One of the things that keeps me sane in the really hectic, crazy world I have carved out for myself is frequent treks to the beach. Once there a daily run is absolute happiness for me. Ending a tough 2008 (there seems to be no better way to describe the year than just plain "tough") and launching into a hopeful 2009 I was able to get out for seven runs in six days. Believe me, I am grateful for the ability to do this all thanks to a wonderful career trading. If you don't know my past, you may be thinking that I am being pretentious by talking about my time on the beach. But it wasn't always this way for me.
I went from a runner in the soybean pit during Chicago summers to the energy pits of New York. Early on, I recall thinking how cool it would be to be a trader. Those dreams were squashed when I realized that it would be a near impossibility given the fact that it required a $50,000 balance to trade. With no money in the bank (or family), and my $150 salary a week, it would be like climbing Mount Everest to ever get that trading badge.
Back to the run. On one outing, my 10-year old son decided to run with me. On the way, we passed a cemetery and this started an interesting conversation between us. "Dad, why do people die?" he asked, along with many other inquisitive questions.

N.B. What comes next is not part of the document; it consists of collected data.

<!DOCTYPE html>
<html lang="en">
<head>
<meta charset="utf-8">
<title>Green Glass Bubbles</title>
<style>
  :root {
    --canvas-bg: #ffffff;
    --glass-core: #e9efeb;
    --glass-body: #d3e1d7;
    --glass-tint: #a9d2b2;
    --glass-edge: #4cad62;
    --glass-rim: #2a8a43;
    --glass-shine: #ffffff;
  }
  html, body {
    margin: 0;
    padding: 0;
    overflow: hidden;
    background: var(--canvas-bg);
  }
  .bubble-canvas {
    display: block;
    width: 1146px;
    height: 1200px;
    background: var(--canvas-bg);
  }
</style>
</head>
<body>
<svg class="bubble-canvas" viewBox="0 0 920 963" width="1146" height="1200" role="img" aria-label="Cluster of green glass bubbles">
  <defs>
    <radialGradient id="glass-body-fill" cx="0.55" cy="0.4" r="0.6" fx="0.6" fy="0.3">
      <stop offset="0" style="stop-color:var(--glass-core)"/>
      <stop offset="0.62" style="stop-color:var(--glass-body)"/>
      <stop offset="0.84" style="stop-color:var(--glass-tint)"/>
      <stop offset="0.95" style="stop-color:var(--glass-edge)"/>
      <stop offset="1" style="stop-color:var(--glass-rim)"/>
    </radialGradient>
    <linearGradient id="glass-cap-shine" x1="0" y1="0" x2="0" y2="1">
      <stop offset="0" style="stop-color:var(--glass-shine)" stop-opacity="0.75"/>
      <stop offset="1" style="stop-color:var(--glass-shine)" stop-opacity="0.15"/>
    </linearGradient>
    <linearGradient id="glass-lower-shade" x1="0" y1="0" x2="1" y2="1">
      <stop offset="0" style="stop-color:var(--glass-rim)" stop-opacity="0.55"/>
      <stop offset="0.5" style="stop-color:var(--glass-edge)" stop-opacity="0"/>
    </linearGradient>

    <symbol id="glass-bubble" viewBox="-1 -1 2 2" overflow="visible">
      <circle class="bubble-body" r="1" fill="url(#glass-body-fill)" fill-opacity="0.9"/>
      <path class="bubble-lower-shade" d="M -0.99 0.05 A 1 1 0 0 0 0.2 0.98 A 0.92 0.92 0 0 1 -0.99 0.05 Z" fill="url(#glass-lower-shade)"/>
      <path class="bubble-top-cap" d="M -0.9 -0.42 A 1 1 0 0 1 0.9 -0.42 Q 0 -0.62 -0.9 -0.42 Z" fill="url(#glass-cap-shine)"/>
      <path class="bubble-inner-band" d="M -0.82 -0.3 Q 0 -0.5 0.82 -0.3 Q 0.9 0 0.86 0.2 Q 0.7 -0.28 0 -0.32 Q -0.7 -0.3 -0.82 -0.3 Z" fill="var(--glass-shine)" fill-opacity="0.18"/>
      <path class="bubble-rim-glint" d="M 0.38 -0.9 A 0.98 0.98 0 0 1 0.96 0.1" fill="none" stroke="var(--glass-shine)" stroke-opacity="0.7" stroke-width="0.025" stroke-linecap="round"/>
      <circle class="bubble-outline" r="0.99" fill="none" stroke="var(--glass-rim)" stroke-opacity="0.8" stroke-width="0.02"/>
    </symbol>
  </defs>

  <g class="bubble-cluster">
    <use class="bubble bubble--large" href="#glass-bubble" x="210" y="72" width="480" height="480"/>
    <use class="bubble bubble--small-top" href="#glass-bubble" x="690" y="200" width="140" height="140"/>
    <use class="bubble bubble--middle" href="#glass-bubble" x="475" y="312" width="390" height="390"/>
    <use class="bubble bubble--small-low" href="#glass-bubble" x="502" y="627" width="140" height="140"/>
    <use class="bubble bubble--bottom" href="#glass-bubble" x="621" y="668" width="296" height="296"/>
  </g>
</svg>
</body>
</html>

He then asked me why God doesn't just drop money down from heaven so that everyone could buy anything they wanted? "And what about starving children?" It was getting heavy, but I did my best to explain.